          inet addr:  Bcast:  Mask:
          inet6 addr: fe80::f816:3eff:fe3d:96a4/64 Scope:Link
          RX packets:444 errors:0 dropped:0 overruns:0 frame:0
          TX packets:331 errors:0 dropped:0 overruns:0 carrier:0
          collisions:0 txqueuelen:1000
          RX bytes:57008 (55.6 KiB)  TX bytes:36968 (36.1 KiB)

These instances can't ping out to the Internet at this time just due to the way the virtualbox network is configured. I'll fix that later. For now I feel like everything is working, though there is some ssl-ifying to do on everything but keystone.

$ ping -c 1 -w 1
PING ( 56 data bytes
64 bytes from seq=0 ttl=64 time=1.600 ms

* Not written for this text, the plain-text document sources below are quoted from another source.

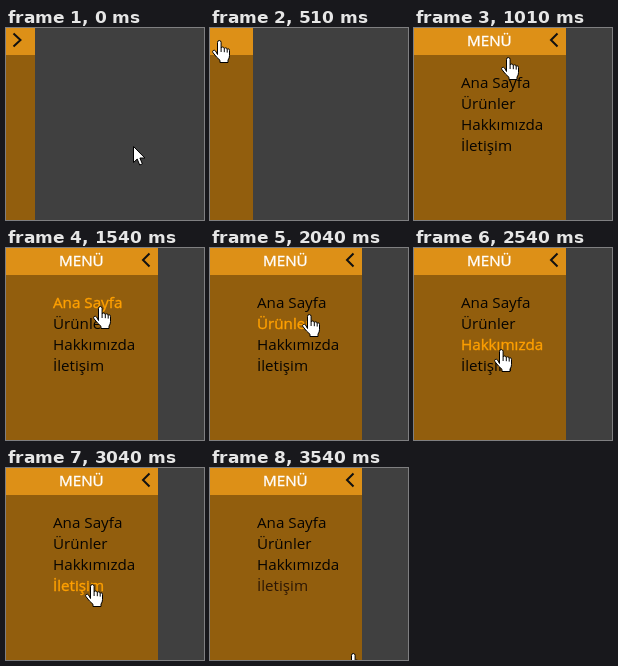
Write an HTML page that moves like this. It is 198x192 px and loops after 4030 ms.

```html
<!DOCTYPE html>
<html lang="tr">
<head>
<meta charset="utf-8">
<title>Menü</title>
<style>
html, body { margin: 0; width: 100%; height: 100%; overflow: hidden; background: #404040; }
svg { display: block; width: 100vw; height: 100vh; }
text { font: 15.2px "Open Sans", "Noto Sans", sans-serif; }
.bright { stroke: currentColor; stroke-width: .35; fill: currentColor; }
.line { fill: none; stroke: #111; stroke-width: 2; }
.cursor { fill: #fff; stroke: #000; stroke-linejoin: round; }
</style>
</head>
<body>
<svg viewBox="0 0 198 192">
  <rect width="198" height="192" fill="#404040"/>
  <rect class="panel" height="192" fill="#925e0d"/>
  <rect class="panel" height="27" fill="#dd9017"/>
  <path id="expand" class="line" d="M7.5 5.5l7 6.5-7 6.5"/>
  <g id="menu">
    <text class="bright" x="53" y="18" color="#fff">MENÜ</text>
    <path class="line" d="M143.5 5.5l-6.5 6.5 6.5 6.5"/>
    <text class="item" x="47" y="60">Ana Sayfa</text>
    <text class="item" x="47" y="81">Ürünler</text>
    <text class="item" x="47" y="102">Hakkımızda</text>
    <text class="item" x="47" y="123">İletişim</text>
  </g>
  <path id="arrow" class="cursor" d="M.5 .5v16l3.7-3.5 2.5 6 2.7-1.1-2.5-5.9h5z"/>
  <g id="hand" class="cursor">
    <path d="M5.5 14.5V2.5q0-2 1.8-2t1.8 2V8q.3-1 1.5-1 1.5 0 1.7 1.6.4-.8 1.4-.8 1.3 0 1.5 1.6.3-.6 1-.6 1.3 0 1.3 1.8v5q0 2.5-1.5 4.5v2.4h-8v-2.2L4.5 17 1 12.7q-.9-1.4.2-2.2 1.2-.7 2.4.5z"/>
    <path fill="none" d="M9.1 8v4M12.3 8.6V12.2M15.2 9.4V12.6"/>
  </g>
</svg>
<script>
const $ = s => document.querySelector(s), $$ = s => document.querySelectorAll(s);
const LOOP = 4030;
// start time, panel width, cursor, position, hovered item, fading item
const states = [
  [0, 29, "arrow", 127, 118],
  [510, 43, "hand", 2, 12],
  [1010, 152, "hand", 87, 29],
  [1540, 152, "hand", 87, 58, 0],
  [2040, 152, "hand", 92, 66, 1],
  [2540, 152, "hand", 80, 101, 2],
  [3040, 152, "hand", 79, 116, 3],
  [3540, 152, "hand", 136, 185, -1, 3]
];
const show = (el, on) => el.setAttribute("visibility", on ? "visible" : "hidden");

function draw(now) {
  const t = now % LOOP;
  const [start, width, cursor, x, y, hover, fading] = states.findLast(s => s[0] <= t);
  $$(".panel").forEach(el => el.setAttribute("width", width));
  show($("#expand"), start === 0);
  show($("#menu"), width === 152);
  $$(".item").forEach((el, i) => {
    el.classList.toggle("bright", i === hover);
    el.setAttribute("color", "#ffa000");
    el.setAttribute("fill", i === fading ? "#2b1605" : "#060402");
  });
  for (const id of ["arrow", "hand"]) show($("#" + id), id === cursor);
  $("#" + cursor).setAttribute("transform", `translate(${x} ${y})`);
  requestAnimationFrame(() => draw(performance.now() - origin));
}
const origin = performance.now();
draw(0);
</script>
</body>
</html>
```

--- ping statistics ---
1 packets transmitted, 1 packets received, 0% packet loss
round-trip min/avg/max = 1.600/1.600/1.600 ms

SSL and Haproxy

NOTE: You'll have to use --insecure with nova, glance, and keystone commands.

Haproxy is fronting most of the services. Keystone has it's own SSL for now, though that's not what one would do in production, so it's listening on its commonly used port number. I hope to eventually front all the necessary services with SSL.

I'm using some funny ports:

  • 10000 = glance api
  • 10001 = glance registry
  • 10002 = nova api
  • 10003 = novnc proxy

Multihost FlatDHCP Network

Oof, that is a mouthful. To be honest I haven't found a great description of this setup. It's working, but the one thing I'm wondering about is how the gateway is working on each compute node. For example, each compute node is responding to but that is not pingable from the controller. On one hand it makes sense and is working, but on the other I can't find it documented anywhere clearly.

Mirantis has a good description of a "Multihost Flat Network" in OpenStack.

The main idea behind the flat network manager is to configure a bridge (i.e. br100) on every compute node and have one of the machine’s host interfaces connect to it. Once the virtual machine is launched its virtual interface will connect to that bridge as well. The same L2 segment is used for all OpenStack projects, and it means that there is no L2 isolation between virtual hosts, even if they are owned by separated projects. For this reason it is called Flat manager.

There are a few other write ups of the flat network: